How Chiropractors Classify Headaches
When diagnosing how to treat a patient who complains of headaches, chiropractors have to carefully asses what sort of headache they’re dealing with so that they know which treatment methods to apply for relief. To make an accurate diagnosis they must categorize the patients symptoms. It all begins with two major distinctions.
First, there are primary headaches which include tension-type, migraine, cervicogenic, and cluster headaches. All of these are not caused by some other medical condition, but instead are themselves a medical condition that needs treatment. Most headaches, 90% in fact, are primary.

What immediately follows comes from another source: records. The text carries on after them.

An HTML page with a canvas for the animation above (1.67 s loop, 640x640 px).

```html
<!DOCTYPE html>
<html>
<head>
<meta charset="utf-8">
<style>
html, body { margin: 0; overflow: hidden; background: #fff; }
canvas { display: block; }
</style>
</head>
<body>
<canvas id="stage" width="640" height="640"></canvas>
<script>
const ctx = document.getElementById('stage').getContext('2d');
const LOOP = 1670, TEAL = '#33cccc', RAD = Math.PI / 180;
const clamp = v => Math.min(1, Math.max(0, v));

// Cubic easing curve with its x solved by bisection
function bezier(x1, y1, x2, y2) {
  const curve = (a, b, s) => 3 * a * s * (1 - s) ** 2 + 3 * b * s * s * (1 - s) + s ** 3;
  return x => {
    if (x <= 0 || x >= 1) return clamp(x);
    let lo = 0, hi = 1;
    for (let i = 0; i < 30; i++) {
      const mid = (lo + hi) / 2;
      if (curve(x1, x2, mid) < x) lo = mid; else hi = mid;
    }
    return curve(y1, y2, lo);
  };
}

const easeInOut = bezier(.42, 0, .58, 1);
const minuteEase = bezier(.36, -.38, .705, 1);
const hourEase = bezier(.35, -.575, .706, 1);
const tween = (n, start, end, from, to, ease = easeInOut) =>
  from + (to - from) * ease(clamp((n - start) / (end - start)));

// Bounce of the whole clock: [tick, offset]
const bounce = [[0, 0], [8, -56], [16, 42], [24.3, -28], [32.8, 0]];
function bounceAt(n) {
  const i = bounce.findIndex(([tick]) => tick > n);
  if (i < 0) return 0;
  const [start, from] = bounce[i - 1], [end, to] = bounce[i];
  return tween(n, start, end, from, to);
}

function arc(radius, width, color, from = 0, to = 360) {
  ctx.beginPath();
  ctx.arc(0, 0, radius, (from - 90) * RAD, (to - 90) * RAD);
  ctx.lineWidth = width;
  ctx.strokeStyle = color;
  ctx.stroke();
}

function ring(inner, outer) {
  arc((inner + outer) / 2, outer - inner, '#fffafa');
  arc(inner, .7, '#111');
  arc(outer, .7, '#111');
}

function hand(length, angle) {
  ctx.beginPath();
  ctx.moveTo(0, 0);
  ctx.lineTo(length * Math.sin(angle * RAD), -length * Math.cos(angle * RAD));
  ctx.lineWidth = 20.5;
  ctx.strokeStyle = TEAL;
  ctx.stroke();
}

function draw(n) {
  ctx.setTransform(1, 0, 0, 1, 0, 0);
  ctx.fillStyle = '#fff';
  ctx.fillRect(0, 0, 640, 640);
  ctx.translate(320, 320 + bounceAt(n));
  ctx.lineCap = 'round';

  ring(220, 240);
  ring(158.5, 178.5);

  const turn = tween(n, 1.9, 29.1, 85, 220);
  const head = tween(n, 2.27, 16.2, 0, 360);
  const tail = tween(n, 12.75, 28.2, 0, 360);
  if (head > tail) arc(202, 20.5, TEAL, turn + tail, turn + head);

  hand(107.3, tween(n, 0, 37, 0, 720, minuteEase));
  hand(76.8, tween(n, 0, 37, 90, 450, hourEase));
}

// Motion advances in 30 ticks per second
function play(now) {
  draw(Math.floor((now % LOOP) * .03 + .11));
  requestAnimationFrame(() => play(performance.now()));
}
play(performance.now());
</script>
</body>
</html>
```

The second major classification for headaches after primary is secondary headaches. Secondary headaches are the result of other medical conditions like infections or even increased pressure in the skull caused by the presence of a tumor. Less than 10% of all headaches fall into this category.
Primary headaches fall into 4 major subdivisions that require their own special treatments for relief.
The most common primary headache is known as a tension-type headache, being the cause of up to 75% or more of headache sufferers' pain. 90% of adults have had a tension-type headache at least once in their lives. Tension-type headaches are characterized by a persistent and steady ache, as opposed to a throbbing feeling. Tension-type headaches are often described as a feeling of pressure that can last for just several minutes or for entire days. They are known to affect both sides of the head. These headaches don’t worsen with physical activity and nausea is not a symptom. A chronic element that brings these headaches on a daily basis might be present. The frequency of tension-type headaches serves as a further subdivision of the type, which includes infrequent episodic (less than once per month), frequent episodic (occurring 1-14 times per month), and chronic (15 days or more in a month).
The next most common type of headache is the Cervicogenic Headache, which originates from disorders of the neck. These headaches arise from moving the neck too much or holding the head at an awkward angle while performing an usual activity like painting or washing the floor.
Migraine Headaches are less common than tension-type headaches but do affect a large number of people (25-30 million) in the U.S. For some reason women complain of them more than men. Migraines are typified by a throbbing feeling and intensification if physical activity is engaged in. Nausea is also an associated symptom.
The final primary headache type is cluster headaches which are rare with only 1% of the population suffering from them, and most the afflicted being male. They are named cluster headaches because they come in intervals and stay for only a brief period time of an hour or two at most. There is some indication that heavy smoking and drinking of alcohol may play a factor.